Recorded data:
━━━━

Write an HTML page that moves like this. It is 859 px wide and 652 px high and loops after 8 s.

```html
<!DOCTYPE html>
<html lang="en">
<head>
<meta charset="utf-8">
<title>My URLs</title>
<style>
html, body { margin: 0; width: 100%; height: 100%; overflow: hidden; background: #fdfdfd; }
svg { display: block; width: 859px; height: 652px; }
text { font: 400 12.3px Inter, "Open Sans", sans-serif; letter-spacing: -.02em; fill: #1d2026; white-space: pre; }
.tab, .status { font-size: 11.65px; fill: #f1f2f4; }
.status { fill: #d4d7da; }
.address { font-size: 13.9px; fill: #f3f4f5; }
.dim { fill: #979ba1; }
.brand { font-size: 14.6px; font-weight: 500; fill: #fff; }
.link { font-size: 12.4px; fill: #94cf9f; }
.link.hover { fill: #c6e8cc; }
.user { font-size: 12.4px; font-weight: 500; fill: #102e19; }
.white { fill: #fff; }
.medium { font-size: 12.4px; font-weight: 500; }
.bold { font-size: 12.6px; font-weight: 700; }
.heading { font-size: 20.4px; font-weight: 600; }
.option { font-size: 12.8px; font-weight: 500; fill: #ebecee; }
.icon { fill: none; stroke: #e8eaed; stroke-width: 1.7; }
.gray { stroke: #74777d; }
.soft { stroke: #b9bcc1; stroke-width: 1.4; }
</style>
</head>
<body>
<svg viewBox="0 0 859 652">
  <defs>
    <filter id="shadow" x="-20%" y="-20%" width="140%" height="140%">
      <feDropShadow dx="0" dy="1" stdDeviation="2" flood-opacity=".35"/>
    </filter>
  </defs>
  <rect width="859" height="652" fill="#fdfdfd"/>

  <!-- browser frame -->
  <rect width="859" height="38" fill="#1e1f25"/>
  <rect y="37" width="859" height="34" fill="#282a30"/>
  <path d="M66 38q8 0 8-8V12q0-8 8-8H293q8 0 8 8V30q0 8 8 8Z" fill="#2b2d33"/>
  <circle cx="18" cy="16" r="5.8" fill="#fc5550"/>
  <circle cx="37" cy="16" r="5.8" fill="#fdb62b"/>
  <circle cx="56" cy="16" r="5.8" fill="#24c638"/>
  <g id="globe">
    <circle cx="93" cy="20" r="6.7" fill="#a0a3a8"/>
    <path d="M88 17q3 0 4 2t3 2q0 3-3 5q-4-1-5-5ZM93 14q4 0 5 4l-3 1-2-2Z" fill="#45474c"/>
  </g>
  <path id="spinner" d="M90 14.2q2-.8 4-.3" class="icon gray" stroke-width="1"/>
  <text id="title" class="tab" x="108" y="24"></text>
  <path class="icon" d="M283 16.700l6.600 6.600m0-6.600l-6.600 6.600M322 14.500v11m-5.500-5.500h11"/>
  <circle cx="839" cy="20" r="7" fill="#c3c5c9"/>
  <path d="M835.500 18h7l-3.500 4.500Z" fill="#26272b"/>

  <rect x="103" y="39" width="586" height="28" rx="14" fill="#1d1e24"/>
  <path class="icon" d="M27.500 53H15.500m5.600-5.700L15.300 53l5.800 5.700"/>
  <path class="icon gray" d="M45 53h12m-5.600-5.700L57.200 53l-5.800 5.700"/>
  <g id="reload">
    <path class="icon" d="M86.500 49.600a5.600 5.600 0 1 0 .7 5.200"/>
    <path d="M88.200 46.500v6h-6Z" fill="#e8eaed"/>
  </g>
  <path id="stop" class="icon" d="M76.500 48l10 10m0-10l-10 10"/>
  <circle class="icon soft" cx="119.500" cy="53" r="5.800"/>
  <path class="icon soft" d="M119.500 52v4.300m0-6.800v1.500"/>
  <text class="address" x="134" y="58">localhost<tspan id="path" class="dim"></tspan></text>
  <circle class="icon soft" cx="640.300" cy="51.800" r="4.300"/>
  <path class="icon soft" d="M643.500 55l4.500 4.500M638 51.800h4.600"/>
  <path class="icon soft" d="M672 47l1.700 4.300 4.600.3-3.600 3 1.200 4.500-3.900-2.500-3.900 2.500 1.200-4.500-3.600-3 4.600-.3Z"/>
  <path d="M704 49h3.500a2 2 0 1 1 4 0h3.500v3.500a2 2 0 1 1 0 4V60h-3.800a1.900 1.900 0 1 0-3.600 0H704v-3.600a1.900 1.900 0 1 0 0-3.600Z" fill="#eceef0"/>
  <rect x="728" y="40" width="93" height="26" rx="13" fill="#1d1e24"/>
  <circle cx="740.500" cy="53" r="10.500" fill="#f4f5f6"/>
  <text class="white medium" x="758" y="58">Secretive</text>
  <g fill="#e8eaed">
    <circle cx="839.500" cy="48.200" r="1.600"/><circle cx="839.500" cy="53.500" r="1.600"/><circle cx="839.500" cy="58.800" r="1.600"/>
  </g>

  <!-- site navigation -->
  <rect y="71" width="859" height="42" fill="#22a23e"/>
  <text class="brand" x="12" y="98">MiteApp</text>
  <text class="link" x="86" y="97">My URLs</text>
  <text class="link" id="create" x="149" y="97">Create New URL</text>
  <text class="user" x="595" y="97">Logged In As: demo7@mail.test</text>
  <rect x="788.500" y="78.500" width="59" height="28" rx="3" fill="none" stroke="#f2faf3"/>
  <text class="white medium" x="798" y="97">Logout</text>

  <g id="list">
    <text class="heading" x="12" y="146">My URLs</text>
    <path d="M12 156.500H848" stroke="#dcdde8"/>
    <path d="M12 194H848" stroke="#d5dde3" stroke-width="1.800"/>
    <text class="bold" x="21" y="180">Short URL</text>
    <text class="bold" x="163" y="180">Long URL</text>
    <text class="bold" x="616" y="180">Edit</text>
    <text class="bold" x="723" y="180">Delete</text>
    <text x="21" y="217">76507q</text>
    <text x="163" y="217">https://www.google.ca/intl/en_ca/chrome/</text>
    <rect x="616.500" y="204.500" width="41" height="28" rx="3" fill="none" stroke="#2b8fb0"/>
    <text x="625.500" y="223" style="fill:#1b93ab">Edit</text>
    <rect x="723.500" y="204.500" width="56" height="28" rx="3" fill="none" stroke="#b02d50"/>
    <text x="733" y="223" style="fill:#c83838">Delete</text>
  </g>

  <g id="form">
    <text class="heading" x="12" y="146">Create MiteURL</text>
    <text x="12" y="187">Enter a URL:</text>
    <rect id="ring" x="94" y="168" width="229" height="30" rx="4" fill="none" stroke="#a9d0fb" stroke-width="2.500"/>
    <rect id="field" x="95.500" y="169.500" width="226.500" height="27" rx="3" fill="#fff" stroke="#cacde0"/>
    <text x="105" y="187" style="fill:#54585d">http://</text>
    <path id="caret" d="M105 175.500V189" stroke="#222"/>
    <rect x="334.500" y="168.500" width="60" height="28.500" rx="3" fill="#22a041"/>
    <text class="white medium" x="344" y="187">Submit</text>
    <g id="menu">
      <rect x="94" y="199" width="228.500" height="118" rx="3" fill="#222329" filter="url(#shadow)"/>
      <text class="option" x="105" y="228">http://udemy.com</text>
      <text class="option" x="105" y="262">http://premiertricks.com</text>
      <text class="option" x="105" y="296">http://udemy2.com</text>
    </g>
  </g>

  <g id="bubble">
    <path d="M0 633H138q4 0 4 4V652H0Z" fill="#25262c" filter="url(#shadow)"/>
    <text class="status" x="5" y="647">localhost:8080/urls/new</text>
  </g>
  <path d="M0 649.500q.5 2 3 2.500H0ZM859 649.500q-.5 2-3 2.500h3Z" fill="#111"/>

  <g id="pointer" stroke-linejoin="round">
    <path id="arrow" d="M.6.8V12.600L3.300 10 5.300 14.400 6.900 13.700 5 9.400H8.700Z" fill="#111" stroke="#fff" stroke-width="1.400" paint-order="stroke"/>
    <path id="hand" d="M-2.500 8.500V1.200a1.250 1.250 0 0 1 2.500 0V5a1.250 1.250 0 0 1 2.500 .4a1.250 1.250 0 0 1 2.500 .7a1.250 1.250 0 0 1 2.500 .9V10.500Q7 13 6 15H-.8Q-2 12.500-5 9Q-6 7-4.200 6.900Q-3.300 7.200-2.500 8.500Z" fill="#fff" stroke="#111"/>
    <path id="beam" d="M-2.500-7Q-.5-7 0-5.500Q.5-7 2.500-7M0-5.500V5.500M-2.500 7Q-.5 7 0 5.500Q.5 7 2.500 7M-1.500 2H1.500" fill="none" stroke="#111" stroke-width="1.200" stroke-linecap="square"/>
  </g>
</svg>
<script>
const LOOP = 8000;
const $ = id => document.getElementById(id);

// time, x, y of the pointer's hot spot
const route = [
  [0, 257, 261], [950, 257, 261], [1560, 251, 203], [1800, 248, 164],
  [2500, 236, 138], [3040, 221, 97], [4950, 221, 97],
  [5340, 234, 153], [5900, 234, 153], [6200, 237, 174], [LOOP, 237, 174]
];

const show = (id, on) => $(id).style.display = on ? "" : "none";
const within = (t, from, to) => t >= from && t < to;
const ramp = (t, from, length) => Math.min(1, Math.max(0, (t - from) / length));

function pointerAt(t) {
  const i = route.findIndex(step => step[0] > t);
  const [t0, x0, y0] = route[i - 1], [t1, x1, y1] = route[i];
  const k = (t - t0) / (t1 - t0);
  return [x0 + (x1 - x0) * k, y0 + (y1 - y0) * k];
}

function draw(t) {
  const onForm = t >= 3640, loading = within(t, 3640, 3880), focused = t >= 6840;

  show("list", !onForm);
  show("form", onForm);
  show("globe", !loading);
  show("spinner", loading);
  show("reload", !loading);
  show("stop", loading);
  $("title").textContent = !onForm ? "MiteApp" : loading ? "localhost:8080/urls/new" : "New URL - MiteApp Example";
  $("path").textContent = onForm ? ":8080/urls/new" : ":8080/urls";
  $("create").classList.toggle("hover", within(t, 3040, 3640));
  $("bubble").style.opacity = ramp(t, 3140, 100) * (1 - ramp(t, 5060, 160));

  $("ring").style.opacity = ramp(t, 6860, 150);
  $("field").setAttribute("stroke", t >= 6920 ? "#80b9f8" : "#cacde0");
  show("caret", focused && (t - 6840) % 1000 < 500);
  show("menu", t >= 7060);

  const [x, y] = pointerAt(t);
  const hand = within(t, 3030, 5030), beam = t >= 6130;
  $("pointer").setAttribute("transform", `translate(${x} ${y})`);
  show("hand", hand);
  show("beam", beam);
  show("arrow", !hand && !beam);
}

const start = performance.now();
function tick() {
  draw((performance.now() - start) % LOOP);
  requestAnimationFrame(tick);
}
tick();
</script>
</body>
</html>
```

━━━━

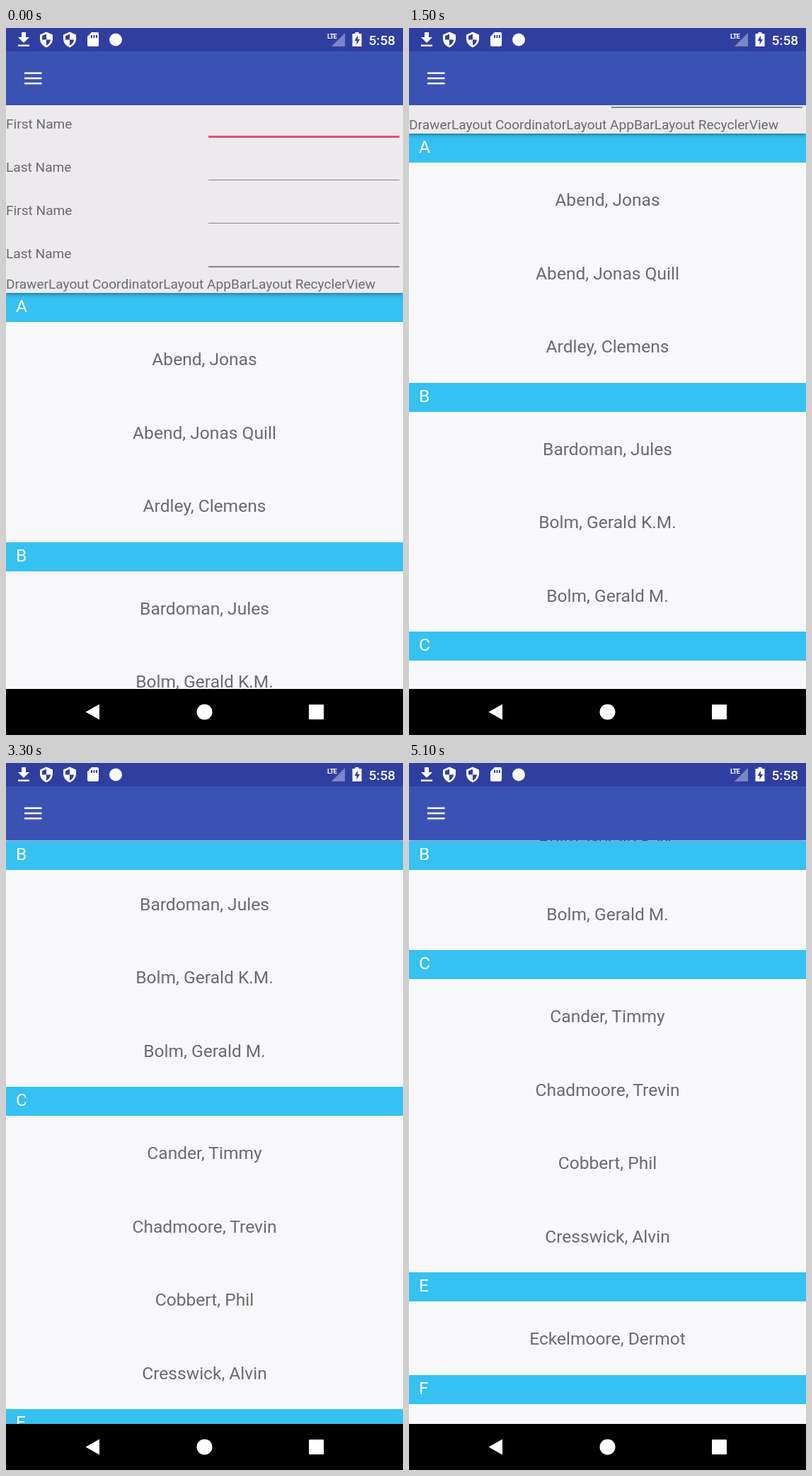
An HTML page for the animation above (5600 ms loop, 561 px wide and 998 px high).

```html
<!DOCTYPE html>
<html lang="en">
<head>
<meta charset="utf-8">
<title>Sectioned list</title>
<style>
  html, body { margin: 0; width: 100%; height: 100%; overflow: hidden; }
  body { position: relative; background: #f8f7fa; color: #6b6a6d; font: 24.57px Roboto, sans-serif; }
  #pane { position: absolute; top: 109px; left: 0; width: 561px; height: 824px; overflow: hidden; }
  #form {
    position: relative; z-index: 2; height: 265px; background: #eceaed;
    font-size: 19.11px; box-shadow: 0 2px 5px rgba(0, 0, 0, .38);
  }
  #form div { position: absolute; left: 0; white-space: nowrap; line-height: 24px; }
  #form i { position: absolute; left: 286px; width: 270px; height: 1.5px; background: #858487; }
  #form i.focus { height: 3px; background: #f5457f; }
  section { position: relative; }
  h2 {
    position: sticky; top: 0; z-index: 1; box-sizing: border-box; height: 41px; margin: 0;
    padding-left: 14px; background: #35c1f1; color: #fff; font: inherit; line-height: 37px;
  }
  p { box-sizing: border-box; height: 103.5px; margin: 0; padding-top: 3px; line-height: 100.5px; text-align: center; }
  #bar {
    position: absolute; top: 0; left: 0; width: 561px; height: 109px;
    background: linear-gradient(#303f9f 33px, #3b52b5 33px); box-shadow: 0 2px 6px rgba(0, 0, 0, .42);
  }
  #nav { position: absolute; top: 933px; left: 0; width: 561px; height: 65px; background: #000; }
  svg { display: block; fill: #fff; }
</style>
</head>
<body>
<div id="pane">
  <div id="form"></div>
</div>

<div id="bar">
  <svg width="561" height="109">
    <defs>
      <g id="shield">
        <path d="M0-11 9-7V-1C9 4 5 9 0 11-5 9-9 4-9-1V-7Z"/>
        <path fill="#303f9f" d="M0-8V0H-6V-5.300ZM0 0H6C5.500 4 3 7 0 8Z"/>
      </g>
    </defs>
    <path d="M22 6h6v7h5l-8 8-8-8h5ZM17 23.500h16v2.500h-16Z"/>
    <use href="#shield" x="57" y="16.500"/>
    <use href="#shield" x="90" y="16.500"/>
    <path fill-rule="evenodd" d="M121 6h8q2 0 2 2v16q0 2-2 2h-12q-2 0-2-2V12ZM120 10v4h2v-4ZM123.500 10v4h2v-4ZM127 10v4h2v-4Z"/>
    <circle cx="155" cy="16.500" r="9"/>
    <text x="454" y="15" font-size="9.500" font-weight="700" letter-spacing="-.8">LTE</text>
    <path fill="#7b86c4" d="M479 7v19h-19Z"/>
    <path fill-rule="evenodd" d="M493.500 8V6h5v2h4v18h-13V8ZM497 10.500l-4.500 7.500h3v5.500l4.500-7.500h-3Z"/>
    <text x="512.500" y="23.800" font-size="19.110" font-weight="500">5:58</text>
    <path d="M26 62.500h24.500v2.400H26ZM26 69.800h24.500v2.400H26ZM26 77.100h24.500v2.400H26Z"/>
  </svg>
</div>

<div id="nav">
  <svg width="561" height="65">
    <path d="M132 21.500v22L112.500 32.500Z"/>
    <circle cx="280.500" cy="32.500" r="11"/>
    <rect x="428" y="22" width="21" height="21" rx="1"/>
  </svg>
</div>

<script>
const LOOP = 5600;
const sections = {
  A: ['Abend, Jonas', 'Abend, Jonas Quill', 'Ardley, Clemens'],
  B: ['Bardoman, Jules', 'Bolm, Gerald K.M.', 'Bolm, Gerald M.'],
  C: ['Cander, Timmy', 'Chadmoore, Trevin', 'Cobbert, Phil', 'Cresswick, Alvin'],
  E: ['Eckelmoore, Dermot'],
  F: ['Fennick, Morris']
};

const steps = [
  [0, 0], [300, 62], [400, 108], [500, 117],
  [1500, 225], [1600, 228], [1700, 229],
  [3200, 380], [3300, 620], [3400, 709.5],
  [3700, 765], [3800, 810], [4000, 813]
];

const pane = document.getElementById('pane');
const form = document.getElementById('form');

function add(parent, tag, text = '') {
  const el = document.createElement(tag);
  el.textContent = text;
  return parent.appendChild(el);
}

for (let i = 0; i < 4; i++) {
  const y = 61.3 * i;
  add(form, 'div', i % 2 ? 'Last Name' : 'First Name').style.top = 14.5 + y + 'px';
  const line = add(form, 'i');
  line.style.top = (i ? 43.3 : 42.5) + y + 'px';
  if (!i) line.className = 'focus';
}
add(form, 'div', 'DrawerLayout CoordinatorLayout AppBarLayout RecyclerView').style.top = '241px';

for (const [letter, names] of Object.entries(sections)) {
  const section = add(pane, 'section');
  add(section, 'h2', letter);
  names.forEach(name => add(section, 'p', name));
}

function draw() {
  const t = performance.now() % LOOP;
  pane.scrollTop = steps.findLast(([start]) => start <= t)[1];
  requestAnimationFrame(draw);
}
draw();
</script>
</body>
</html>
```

━━━━

# [About this exercise]
Please tally the lines above that include the word "pane" and answer with the number by itself.

# [Written answer]
5